RESPECT FOR GOVERNMENT: Even though it was known God had rejected Saul and chosen David as king, God’s people did not take matters into their own hands by ousting Saul. According to modern Christianity, the people had every right to rise up and get rid of Saul when he rebelled against God by refusing to step down. But even adulterers and murderers like David knew better than to mess with seated authority. Therefore, even when urged to avail himself of a good opportunity to kill Saul, and even when told it was the “Christian” thing to do (1 Sa 24:4), David refused to touch the authority that God, in His infinite wisdom, allowed to rebelliously remain on the throne (1 Sa 24:6,7). Notice David’s respect for froward authority is very similar to Michael the archangel’s behavior toward King Satan (Jude 9). Michael was on a mission from God and was being interfered with by the Devil, and Michael still wouldn’t dare to be presumptuous by bad-mouthing evil dignities because they are the Lord’s anointed (2 Pe 2:10-12). David’s refusal to fight his evil king is such an important lesson that God gave us a second incident to support the first so we’d be sure to incorporate the principle into our lives: 1 Sa 26:7-11.

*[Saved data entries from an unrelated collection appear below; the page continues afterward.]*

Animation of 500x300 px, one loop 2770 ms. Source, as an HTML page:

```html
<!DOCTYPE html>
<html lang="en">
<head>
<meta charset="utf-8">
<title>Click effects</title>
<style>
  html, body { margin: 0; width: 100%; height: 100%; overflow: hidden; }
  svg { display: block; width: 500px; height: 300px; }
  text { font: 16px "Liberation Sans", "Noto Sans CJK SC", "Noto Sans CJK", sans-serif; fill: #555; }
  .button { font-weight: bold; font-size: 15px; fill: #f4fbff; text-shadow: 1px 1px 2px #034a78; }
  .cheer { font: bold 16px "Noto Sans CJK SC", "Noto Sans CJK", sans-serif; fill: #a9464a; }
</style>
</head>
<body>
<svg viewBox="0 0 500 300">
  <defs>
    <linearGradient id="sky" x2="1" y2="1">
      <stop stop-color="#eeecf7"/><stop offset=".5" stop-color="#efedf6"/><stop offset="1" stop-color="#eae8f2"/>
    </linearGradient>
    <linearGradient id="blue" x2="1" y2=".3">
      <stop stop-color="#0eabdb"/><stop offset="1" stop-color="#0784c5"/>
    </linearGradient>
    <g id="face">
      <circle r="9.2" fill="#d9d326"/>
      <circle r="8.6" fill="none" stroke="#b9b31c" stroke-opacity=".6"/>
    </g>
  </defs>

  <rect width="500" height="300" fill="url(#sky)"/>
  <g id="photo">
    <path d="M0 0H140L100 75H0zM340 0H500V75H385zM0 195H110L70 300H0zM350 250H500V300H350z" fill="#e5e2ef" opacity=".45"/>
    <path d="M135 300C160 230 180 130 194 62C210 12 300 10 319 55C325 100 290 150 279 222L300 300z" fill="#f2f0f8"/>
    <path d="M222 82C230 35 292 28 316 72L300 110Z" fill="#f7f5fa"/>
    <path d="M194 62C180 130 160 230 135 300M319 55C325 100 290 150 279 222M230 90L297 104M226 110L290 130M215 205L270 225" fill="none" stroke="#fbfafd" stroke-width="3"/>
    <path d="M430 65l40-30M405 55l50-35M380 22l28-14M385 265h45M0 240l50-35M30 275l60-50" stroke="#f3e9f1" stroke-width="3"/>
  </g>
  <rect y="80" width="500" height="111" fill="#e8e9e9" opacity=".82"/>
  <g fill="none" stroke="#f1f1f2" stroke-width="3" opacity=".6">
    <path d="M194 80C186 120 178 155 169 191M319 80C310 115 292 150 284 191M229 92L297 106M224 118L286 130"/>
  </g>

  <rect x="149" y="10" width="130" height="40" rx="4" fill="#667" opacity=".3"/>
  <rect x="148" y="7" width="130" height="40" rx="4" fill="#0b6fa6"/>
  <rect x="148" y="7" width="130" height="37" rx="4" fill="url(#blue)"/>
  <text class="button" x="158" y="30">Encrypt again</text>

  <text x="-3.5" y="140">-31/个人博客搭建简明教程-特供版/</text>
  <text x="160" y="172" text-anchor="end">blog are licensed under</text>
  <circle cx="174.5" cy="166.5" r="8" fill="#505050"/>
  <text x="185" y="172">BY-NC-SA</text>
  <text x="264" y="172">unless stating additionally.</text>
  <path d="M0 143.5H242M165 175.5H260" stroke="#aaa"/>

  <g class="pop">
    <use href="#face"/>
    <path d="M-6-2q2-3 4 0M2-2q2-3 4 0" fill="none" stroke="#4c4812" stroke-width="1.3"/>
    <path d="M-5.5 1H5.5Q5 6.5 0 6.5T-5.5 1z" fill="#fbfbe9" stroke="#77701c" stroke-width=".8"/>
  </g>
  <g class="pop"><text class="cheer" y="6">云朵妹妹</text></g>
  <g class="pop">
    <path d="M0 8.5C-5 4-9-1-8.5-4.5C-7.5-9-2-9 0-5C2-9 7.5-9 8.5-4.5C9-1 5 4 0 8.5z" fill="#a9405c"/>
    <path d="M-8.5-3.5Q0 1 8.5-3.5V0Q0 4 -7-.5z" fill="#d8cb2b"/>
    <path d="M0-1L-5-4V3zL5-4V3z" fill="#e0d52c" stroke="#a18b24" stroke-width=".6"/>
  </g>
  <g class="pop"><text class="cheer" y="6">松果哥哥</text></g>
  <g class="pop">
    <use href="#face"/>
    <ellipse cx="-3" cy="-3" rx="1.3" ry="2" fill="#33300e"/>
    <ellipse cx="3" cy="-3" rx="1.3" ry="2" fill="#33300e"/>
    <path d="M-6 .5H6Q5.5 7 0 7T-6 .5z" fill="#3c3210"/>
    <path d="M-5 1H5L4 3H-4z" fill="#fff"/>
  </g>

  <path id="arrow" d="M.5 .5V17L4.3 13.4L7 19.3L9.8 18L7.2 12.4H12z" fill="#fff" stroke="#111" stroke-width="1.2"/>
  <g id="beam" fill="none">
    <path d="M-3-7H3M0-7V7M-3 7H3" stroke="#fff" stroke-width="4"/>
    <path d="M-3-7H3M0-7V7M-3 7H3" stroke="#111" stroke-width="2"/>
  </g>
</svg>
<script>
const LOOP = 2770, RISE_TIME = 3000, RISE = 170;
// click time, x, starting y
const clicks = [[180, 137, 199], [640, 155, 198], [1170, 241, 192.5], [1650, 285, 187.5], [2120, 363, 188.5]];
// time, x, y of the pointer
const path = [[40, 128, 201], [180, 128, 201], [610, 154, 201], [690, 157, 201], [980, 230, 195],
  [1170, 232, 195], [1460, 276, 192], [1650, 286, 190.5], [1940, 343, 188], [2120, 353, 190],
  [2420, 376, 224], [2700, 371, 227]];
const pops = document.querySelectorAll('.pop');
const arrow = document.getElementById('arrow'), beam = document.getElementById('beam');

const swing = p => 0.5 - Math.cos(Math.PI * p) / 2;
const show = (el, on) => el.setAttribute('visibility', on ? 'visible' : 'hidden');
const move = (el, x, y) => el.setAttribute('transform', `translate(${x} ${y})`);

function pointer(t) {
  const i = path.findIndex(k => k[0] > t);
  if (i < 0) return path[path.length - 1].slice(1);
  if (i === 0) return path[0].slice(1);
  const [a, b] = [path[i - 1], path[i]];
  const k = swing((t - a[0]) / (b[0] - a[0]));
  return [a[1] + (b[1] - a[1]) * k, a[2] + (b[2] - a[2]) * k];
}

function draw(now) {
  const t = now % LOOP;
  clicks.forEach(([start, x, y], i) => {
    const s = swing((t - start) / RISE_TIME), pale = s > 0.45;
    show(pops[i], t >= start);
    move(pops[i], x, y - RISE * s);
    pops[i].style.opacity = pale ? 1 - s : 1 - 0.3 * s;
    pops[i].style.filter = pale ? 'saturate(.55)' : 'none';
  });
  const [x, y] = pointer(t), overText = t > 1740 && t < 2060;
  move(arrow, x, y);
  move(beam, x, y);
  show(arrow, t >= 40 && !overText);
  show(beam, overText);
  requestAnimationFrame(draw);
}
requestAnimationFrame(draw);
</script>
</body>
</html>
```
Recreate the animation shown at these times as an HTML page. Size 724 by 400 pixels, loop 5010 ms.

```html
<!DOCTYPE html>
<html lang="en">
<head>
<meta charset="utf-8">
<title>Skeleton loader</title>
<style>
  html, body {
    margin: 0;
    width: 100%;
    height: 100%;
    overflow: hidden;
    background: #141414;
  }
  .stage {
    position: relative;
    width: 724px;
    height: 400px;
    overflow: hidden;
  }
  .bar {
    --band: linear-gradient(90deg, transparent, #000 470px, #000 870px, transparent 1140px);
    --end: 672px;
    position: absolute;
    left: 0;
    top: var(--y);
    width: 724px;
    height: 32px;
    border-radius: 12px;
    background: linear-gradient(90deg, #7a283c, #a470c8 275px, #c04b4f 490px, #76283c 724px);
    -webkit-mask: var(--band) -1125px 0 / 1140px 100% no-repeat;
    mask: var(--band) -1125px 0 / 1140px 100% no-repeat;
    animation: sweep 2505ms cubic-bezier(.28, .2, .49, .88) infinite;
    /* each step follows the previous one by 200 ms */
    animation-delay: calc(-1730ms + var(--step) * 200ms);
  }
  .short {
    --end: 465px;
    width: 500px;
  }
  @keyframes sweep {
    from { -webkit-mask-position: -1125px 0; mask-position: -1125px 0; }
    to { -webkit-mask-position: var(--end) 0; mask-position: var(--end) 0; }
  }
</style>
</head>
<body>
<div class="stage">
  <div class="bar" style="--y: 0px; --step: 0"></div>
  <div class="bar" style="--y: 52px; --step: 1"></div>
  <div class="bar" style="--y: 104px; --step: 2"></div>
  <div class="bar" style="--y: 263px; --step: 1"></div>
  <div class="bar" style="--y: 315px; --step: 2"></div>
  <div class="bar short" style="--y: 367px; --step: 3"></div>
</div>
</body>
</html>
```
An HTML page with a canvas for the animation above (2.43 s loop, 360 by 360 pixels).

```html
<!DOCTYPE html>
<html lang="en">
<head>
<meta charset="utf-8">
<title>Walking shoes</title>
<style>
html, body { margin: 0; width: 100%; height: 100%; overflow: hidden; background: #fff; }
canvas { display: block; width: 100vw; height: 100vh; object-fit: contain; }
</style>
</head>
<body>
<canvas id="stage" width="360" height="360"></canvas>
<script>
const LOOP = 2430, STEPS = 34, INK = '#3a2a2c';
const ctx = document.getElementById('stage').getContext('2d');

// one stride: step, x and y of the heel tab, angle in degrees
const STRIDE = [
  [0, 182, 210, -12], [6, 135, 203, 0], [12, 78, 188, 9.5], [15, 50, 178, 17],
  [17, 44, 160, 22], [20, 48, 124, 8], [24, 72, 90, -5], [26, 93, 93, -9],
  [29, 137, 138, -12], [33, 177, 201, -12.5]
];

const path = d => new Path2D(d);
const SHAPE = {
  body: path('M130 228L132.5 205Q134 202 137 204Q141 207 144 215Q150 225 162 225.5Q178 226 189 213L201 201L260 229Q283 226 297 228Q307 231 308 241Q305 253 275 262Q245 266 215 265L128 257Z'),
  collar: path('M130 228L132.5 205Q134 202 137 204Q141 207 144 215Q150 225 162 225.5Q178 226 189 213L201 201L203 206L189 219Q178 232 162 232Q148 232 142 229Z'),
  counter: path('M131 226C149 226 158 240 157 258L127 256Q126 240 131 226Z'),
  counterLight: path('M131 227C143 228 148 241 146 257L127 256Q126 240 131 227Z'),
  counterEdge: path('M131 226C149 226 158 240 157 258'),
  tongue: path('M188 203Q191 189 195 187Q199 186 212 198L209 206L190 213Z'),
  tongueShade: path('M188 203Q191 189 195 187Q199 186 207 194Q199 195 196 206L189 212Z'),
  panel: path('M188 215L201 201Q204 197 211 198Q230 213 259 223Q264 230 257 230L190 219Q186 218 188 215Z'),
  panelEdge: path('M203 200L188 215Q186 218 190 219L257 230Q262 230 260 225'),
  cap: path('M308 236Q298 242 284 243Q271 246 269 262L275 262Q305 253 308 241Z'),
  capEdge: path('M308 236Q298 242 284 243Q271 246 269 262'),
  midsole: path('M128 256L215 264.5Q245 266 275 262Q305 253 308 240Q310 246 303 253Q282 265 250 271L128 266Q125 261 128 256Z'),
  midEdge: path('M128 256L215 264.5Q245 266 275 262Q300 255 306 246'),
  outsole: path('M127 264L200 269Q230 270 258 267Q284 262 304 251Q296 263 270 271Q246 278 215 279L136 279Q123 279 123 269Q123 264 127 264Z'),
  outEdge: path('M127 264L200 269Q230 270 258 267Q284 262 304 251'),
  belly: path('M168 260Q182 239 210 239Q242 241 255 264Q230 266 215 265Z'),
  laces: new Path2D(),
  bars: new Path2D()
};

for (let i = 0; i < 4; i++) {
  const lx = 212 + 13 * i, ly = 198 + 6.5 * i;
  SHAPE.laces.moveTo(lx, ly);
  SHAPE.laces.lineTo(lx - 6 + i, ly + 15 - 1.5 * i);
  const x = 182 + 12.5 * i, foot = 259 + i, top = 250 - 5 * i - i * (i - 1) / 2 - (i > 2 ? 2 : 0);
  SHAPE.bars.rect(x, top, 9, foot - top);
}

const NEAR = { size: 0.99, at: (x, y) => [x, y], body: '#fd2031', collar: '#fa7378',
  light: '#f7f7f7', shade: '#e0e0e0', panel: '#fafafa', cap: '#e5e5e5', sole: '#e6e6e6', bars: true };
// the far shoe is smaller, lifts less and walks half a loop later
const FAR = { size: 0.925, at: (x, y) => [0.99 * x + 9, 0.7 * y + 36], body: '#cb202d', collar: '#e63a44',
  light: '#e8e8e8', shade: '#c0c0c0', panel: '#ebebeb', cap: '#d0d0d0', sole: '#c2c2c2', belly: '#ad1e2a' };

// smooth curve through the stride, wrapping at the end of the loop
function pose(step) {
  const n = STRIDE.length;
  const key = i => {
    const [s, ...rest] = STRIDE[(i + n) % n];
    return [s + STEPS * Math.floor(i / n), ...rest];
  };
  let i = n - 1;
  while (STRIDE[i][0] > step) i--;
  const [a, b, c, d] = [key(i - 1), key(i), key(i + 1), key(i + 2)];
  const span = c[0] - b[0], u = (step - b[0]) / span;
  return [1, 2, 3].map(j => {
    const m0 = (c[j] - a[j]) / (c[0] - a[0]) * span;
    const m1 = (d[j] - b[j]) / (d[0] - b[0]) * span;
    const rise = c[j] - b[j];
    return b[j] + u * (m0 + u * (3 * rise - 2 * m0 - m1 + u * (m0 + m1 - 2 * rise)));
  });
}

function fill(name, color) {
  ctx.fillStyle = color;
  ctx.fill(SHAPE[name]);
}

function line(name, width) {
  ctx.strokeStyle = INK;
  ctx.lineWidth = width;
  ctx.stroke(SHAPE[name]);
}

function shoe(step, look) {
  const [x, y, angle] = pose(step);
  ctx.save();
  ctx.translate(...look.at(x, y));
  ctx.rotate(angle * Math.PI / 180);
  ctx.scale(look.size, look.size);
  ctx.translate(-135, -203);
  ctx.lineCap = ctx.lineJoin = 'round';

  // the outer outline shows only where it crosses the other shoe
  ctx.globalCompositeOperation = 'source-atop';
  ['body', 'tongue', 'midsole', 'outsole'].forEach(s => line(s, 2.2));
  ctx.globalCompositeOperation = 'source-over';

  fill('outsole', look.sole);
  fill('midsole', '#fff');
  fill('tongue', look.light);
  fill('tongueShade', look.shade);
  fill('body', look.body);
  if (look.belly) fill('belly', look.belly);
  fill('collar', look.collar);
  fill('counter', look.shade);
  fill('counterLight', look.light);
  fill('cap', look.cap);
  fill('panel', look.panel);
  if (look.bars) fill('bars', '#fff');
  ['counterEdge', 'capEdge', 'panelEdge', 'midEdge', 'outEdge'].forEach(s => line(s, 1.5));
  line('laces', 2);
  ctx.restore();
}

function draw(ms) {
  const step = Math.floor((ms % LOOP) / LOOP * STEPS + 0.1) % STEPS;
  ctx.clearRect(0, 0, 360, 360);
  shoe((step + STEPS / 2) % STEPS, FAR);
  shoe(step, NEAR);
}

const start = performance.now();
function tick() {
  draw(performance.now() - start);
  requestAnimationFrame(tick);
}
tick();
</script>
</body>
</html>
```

God decided to make it absolutely clear to us just how far this respect for authority stuff goes: When Saul was wounded in battle he asked his armourbearer to kill him, but because the armourbearer was afraid to touch the Lord’s anointed, Saul committed suicide (1 Sa 31:3-6). Later a young man, hoping to gain favor with the new king, David, invented a story about how he killed Saul (2 Sa 1:5-10). Imagine his surprise when David and his comrades reacted by fasting, ripping their clothes, mourning, and weeping. And then his shock when David coldly asked him why he wasn’t afraid to touch the Lord’s authority (2 Sa 1:14). And then his horror when David ordered one of his soldiers to execute him (v.15). Since the young man was a liar it is likely he was also weak and cowardly. Therefore he immediately admitted he’d invented the story, confessed that he had merely witnessed from a distance Saul’s demise (1 Sa 31), and thought he might impress David if he claimed to be the one who killed Saul. But David knew regicide is so evil a concept that people who merely advocate or support it are worthy of death. Therefore, it didn’t matter if the young man actually killed Saul or if he lied about it because the evil ideology that says killing a king is permissible still resided within the man’s breast. So David answered the young man’s hasty confession by saying, “You’ve caused your own death, son, because when you lied about killing the king, your own words revealed that you believe in regicide” (2 Sa 1:16).